With this being the first ever appeal to the ordinance, Director of Planning and Development David Hawkins said the P&Z and council are still learning and feeling things out.

“They are looking at these things case-by-case,” Hawkins said. “I will say what’s unique about this particular case is this is the very first one we ever had, so we’re testing the waters… Every site is different… It can be challenging to see a unique case for the very first time…This is the first time that P&Z and council get to be involved in how a site develops and how it’s being mitigated.”

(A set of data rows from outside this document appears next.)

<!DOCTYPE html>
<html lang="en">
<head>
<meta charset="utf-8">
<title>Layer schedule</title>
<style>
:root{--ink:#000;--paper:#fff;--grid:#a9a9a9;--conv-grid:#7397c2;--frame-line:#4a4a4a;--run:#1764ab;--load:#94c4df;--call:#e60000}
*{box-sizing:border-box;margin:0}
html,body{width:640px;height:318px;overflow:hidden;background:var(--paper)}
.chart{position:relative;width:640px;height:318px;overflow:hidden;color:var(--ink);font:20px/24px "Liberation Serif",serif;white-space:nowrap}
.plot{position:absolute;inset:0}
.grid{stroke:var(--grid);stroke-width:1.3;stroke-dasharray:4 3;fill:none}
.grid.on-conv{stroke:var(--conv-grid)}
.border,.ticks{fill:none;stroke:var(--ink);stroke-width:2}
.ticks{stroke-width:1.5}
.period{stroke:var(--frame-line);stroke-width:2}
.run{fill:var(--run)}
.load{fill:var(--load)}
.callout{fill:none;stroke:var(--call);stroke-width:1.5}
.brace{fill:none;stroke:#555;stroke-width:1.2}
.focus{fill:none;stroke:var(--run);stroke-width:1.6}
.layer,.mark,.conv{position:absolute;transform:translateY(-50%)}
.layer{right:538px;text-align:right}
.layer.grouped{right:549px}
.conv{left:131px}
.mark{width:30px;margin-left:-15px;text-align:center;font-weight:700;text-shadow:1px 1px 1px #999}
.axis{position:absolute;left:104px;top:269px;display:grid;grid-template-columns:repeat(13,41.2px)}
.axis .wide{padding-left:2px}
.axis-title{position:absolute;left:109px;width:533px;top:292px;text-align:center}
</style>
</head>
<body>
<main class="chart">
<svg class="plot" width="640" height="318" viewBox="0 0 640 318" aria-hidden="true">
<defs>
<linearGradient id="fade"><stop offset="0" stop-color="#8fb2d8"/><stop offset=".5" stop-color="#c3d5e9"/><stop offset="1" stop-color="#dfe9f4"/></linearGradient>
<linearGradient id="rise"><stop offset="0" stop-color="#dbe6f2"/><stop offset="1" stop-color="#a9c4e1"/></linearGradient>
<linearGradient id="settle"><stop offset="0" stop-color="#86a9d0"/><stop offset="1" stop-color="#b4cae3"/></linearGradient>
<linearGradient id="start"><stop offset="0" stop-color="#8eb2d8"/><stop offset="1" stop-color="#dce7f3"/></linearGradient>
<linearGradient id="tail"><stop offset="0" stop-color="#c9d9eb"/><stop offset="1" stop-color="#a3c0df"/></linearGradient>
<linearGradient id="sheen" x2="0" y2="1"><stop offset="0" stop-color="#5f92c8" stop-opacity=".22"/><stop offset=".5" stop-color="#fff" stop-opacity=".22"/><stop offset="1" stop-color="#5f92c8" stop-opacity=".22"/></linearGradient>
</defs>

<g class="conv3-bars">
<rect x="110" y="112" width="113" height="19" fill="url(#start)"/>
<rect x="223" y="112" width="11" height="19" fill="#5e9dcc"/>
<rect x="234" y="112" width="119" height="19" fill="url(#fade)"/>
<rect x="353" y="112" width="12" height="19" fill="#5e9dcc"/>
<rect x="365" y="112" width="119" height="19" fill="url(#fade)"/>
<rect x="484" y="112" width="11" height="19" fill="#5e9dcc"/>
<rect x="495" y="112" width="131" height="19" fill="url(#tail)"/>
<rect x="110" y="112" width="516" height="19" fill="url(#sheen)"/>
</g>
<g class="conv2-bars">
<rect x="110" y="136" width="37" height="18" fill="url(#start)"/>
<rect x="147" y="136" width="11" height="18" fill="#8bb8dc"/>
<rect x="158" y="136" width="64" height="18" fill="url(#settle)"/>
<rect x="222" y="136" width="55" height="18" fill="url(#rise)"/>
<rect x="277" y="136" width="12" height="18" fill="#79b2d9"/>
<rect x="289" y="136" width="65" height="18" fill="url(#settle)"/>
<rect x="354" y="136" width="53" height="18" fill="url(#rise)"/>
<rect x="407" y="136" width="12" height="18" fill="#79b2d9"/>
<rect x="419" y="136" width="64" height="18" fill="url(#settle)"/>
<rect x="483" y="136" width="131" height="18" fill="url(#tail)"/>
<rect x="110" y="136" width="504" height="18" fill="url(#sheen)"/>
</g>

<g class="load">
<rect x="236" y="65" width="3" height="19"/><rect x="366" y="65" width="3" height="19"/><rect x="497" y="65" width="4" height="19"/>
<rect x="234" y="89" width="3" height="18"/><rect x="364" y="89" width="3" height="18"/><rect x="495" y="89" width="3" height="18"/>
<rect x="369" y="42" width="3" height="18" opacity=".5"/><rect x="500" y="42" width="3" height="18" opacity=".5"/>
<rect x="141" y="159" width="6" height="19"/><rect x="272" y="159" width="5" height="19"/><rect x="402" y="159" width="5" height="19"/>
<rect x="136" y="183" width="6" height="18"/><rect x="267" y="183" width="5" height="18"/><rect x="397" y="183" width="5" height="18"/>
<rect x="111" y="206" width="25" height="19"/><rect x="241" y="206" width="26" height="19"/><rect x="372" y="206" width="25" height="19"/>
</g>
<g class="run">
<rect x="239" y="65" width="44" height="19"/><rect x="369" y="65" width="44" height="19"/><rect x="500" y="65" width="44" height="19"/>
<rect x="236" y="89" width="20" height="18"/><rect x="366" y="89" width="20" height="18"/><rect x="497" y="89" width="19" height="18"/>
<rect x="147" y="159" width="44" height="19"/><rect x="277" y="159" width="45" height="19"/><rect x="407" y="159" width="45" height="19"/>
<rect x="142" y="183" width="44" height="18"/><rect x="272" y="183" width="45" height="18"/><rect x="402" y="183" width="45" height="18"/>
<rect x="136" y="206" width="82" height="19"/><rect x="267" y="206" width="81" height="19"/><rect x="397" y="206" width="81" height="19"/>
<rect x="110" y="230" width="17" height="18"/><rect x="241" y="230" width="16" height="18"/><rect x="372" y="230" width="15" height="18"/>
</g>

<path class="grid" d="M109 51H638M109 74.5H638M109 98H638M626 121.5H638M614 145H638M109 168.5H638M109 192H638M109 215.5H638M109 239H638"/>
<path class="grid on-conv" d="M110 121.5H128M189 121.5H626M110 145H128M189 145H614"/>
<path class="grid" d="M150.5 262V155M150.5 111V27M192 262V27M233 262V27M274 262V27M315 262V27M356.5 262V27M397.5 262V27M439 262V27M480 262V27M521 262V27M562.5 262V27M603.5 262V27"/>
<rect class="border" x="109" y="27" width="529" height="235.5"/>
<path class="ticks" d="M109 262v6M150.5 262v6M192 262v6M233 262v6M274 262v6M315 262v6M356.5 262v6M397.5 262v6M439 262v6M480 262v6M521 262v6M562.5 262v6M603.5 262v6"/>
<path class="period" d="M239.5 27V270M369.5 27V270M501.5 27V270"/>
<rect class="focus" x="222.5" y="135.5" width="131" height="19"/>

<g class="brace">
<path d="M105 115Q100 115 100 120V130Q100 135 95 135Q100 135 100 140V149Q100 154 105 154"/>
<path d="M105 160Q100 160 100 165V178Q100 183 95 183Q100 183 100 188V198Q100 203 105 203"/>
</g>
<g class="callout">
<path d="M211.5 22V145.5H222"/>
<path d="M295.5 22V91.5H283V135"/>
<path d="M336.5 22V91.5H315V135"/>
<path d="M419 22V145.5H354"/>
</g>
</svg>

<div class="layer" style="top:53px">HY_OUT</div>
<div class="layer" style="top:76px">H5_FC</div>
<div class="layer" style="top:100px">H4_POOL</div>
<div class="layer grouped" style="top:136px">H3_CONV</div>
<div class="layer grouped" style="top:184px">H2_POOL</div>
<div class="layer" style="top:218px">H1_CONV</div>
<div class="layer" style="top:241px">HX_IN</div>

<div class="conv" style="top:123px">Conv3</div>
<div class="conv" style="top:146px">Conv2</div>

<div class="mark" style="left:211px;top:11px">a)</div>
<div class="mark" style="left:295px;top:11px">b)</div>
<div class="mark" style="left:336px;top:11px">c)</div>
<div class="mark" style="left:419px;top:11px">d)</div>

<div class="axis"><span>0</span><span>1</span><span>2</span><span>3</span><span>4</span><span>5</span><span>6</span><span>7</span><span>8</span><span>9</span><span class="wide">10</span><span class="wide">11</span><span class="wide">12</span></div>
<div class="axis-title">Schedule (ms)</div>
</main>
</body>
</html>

Hawkins said Petrie is following correct procedures by applying for a variance. Petrie was previously fined approximately $30,000 for improperly removing trees on another property, 1330 Northwest Parkway, during the construction of another carwash in April of last year. After an agreement was reached in court, Petrie had to pay $10,000 in fines to the city’s general fund and make a payment of $13,920 to the tree mitigation fund. The Tree Reforestation Fund is used to help finance other tree projects in the city, like this year’s Texas Arbor Day tree giveaway where residents got to take home 160 young trees at no cost to them.

The P&Z’s decision is only a recommendation to the city council. During the Feb 6 council meeting, Petrie will present his request for mitigation and the P&Z’s recommendation to the council. The council can accept, alter or outright deny the recommendations of P&Z.

Tree preservation